> **WHAT IS BEING ASKED**
Using the data below, return every line that holds the word "start".

Source texts of formatted documents

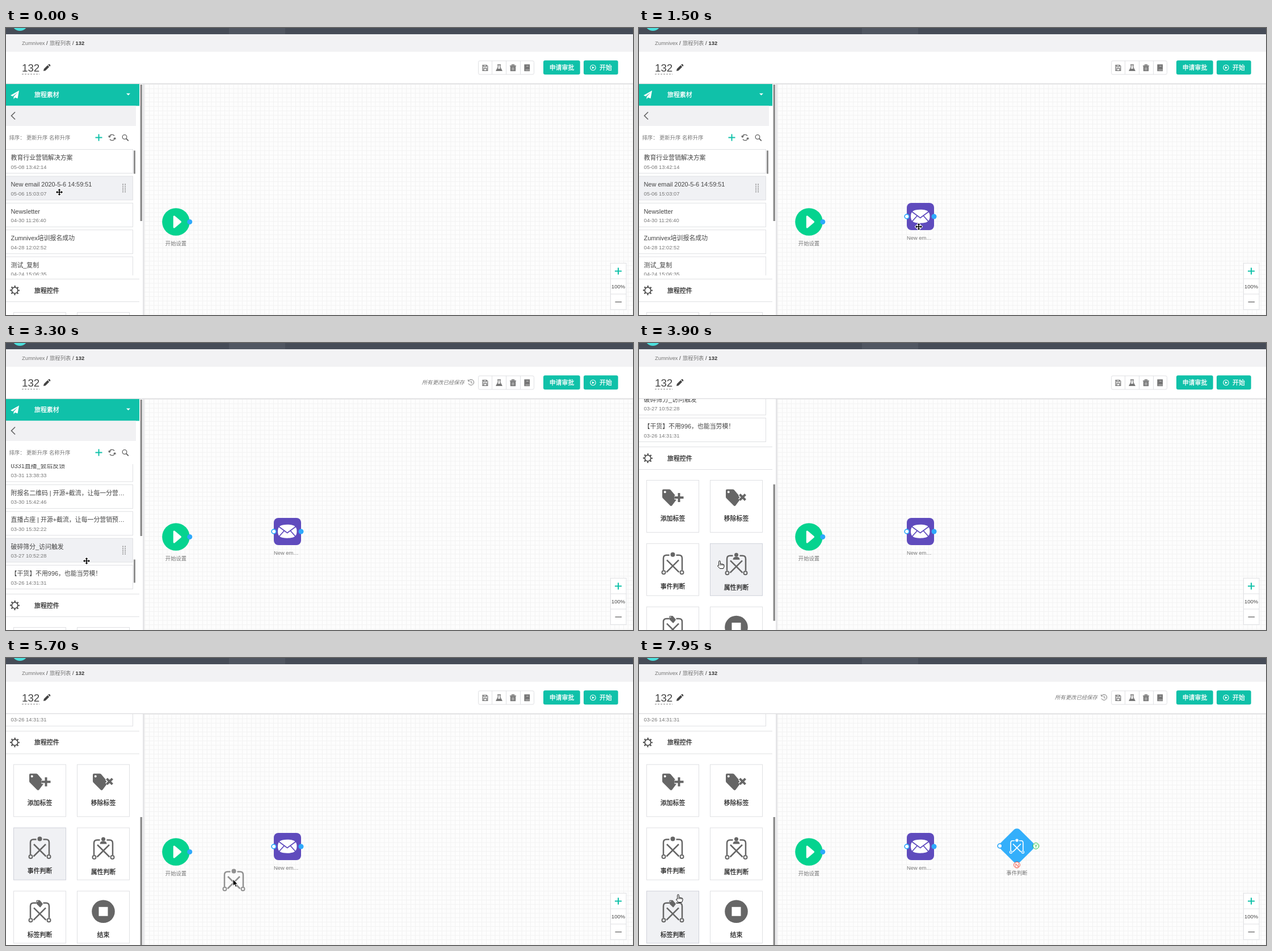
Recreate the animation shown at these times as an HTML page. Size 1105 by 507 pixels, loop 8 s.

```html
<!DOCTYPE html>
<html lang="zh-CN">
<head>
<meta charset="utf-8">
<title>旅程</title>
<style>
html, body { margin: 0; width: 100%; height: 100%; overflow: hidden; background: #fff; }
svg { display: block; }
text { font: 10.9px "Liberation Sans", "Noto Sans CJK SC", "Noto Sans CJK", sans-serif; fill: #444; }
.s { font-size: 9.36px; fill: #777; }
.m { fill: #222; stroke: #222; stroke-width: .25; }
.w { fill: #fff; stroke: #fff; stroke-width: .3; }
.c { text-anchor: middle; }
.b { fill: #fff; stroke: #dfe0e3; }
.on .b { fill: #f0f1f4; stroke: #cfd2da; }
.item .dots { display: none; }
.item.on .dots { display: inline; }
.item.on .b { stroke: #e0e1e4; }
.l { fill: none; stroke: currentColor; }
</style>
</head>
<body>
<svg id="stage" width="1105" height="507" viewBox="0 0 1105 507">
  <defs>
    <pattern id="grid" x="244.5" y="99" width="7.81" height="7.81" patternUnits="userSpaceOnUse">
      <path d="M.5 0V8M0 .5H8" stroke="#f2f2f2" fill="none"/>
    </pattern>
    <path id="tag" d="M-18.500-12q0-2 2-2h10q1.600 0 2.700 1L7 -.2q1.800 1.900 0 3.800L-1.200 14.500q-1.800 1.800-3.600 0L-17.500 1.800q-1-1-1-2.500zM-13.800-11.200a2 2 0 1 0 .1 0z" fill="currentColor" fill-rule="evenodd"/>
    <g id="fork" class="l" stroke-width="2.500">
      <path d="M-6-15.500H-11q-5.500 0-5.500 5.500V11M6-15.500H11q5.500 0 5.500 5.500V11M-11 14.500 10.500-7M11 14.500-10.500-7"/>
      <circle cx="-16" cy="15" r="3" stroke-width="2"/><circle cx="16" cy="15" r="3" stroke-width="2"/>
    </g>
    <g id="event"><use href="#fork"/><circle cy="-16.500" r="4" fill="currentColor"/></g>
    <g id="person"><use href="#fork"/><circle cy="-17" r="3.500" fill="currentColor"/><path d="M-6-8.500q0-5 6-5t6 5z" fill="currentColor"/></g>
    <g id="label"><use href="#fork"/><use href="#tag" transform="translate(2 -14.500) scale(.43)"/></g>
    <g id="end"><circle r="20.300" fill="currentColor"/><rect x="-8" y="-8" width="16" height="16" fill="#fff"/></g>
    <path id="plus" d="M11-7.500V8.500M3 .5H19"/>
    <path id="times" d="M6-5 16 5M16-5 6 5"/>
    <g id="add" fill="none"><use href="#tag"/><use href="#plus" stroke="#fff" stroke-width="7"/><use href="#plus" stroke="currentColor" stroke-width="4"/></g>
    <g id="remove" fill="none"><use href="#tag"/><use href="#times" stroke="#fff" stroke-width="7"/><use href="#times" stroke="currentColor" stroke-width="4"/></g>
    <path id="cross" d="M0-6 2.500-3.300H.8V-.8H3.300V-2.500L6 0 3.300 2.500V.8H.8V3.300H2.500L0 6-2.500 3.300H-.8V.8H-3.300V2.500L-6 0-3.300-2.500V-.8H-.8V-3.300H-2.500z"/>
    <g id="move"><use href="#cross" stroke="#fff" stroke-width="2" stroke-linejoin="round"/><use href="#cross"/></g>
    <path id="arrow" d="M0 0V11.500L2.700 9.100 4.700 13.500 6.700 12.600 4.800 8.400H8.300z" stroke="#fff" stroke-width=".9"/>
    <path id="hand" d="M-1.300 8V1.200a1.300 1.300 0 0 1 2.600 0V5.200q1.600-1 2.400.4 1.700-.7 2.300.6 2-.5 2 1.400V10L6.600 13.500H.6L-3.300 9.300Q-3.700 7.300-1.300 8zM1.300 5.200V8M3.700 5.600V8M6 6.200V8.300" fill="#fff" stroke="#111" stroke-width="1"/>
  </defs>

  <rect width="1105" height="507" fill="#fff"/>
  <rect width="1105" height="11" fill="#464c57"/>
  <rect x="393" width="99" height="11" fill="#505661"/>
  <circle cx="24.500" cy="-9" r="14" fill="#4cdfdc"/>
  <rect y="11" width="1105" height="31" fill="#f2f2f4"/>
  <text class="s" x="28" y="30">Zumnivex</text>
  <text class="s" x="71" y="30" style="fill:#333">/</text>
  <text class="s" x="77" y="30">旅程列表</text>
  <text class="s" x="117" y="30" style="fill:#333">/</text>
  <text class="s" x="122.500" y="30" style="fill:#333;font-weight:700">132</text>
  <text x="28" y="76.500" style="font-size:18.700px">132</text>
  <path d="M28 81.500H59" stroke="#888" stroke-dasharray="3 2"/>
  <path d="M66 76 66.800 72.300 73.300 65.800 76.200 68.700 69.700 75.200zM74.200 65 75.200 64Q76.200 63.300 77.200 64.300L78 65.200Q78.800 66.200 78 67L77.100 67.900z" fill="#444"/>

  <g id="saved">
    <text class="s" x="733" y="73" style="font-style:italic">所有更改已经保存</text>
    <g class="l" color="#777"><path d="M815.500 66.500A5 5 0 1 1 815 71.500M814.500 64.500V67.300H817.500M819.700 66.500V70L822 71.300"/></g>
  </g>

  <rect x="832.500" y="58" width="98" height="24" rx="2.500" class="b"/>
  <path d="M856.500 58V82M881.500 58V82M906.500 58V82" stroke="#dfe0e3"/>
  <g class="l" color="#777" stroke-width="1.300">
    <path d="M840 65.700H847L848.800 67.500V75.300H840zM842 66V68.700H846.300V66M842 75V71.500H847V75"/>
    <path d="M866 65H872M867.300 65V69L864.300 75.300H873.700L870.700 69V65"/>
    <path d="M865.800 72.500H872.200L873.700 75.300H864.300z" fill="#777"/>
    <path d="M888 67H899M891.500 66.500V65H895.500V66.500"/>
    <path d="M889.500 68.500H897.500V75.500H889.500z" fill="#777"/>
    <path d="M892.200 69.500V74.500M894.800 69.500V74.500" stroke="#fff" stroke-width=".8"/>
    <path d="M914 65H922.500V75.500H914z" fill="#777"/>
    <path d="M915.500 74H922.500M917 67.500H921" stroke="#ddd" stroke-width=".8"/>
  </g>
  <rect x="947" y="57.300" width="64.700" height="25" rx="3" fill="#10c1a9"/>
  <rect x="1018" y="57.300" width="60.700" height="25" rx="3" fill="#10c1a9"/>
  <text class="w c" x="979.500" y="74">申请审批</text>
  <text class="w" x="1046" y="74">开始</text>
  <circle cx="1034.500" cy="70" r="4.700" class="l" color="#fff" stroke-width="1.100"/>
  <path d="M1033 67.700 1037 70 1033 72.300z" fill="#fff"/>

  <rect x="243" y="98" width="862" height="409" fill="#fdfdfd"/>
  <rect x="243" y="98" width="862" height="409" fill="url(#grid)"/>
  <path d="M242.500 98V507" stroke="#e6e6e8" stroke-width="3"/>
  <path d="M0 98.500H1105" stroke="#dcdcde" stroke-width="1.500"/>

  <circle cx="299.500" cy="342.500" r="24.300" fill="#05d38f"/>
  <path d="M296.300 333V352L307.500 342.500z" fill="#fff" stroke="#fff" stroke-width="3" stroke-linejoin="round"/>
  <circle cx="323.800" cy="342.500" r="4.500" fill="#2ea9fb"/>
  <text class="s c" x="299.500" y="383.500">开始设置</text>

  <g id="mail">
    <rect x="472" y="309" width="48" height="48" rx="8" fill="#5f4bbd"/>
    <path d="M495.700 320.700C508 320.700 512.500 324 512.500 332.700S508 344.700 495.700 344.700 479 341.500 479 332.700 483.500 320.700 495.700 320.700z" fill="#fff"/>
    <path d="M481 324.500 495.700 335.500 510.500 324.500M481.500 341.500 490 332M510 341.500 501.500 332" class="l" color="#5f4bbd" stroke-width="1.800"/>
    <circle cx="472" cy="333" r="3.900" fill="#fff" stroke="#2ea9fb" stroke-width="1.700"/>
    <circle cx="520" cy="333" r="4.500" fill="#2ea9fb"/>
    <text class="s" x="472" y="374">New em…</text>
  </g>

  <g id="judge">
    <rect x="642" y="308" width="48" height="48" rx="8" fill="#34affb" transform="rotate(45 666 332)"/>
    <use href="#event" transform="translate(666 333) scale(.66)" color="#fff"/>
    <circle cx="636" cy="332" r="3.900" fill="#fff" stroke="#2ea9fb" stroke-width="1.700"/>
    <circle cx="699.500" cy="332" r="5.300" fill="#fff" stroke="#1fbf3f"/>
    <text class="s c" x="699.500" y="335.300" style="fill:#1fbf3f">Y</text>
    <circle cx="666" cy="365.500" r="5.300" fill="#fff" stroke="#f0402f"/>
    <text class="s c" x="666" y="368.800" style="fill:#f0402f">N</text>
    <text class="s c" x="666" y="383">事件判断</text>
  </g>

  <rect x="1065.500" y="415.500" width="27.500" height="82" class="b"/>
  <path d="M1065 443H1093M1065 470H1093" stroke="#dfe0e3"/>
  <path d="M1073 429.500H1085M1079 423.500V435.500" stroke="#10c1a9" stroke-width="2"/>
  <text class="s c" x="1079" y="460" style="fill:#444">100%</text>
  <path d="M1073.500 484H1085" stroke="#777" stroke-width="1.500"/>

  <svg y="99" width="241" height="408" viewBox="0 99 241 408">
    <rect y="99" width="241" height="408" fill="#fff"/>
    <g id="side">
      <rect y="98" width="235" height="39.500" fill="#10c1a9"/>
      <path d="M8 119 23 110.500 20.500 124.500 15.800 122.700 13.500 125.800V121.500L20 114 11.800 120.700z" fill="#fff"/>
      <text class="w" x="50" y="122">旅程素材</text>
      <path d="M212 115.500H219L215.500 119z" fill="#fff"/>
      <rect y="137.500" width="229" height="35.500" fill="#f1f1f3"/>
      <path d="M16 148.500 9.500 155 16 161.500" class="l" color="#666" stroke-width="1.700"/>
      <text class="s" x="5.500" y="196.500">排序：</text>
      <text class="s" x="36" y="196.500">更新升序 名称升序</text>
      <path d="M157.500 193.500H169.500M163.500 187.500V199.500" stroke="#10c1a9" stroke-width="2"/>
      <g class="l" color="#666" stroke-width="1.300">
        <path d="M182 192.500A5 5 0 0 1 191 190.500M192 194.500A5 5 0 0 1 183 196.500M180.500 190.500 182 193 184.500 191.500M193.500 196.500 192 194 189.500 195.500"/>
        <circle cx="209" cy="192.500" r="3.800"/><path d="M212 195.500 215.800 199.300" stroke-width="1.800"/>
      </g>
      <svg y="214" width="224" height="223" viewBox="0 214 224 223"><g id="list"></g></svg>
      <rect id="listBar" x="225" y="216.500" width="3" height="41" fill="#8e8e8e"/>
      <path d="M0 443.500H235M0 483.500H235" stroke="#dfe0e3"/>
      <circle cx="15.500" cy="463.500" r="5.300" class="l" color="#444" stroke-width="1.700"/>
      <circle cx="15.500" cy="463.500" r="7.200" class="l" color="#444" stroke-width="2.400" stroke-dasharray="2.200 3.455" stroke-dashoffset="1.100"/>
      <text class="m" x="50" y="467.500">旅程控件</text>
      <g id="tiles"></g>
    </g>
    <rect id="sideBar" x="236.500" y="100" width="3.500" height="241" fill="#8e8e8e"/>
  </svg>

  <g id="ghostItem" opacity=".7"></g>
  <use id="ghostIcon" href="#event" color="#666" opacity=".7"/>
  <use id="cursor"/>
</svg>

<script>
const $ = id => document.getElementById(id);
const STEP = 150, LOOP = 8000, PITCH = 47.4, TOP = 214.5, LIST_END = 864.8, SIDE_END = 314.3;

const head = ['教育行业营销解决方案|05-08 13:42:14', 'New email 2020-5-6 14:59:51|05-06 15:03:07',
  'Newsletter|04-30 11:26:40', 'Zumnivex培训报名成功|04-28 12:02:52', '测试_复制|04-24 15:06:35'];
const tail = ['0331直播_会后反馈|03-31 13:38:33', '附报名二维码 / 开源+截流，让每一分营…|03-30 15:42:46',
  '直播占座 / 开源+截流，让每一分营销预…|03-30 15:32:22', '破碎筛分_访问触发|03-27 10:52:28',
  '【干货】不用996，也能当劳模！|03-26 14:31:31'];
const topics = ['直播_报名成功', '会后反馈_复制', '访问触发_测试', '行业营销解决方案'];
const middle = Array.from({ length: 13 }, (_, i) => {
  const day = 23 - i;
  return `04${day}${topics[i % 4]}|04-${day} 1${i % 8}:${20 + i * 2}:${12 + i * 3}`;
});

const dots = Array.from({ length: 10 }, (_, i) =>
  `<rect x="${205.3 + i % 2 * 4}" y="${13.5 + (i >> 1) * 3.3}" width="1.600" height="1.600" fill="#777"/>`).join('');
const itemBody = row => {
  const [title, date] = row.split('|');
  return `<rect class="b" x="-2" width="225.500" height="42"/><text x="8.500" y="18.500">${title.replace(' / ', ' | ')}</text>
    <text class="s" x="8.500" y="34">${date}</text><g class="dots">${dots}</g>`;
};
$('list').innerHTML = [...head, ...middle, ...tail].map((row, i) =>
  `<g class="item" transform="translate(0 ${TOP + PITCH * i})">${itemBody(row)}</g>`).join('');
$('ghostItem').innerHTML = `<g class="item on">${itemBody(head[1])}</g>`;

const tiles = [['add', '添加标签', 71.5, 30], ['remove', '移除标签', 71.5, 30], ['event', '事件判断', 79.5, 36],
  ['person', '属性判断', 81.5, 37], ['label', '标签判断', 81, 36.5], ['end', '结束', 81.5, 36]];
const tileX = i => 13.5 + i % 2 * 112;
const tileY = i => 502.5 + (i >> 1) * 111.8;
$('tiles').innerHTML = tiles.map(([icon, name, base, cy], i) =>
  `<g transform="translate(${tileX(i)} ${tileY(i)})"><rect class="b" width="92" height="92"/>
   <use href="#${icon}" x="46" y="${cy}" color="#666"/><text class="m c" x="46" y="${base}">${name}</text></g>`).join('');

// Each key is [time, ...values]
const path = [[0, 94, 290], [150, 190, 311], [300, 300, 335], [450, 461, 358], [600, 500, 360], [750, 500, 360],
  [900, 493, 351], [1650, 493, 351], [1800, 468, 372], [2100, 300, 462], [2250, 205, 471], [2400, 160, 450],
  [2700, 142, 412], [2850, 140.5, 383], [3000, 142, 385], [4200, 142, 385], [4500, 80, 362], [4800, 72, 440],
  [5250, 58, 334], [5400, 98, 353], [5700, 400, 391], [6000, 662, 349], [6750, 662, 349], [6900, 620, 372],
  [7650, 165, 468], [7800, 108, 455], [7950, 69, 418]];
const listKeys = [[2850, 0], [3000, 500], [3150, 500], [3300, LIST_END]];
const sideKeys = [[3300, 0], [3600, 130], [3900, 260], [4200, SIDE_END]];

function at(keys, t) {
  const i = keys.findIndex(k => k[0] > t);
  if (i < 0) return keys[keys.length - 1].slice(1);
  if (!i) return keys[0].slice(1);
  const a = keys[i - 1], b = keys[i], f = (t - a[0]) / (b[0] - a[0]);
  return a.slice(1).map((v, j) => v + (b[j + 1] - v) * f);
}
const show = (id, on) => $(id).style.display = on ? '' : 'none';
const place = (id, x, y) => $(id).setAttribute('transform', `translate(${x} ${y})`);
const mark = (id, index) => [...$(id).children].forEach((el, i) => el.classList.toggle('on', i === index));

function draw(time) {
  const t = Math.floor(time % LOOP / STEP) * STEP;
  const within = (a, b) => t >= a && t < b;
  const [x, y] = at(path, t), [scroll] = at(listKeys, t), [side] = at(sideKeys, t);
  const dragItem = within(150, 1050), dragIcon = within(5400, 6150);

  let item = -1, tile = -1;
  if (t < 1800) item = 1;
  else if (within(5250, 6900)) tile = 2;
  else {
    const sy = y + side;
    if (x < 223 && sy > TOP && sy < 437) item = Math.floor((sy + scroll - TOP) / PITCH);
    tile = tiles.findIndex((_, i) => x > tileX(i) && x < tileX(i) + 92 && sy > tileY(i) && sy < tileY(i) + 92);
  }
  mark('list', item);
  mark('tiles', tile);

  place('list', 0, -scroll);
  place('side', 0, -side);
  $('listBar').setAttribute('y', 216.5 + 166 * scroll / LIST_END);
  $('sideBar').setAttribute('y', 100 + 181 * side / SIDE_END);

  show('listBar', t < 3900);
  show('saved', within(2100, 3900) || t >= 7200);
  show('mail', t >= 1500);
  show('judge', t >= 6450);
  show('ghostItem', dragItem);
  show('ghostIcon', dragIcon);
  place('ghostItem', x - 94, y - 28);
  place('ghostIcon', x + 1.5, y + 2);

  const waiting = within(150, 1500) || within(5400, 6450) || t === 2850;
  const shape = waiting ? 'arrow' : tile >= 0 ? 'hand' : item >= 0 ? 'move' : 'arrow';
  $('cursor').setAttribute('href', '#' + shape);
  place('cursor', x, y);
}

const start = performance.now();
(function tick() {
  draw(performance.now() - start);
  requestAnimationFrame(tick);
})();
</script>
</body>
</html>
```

> **OUTPUT OF THE TASK**
const start = performance.now();
  draw(performance.now() - start);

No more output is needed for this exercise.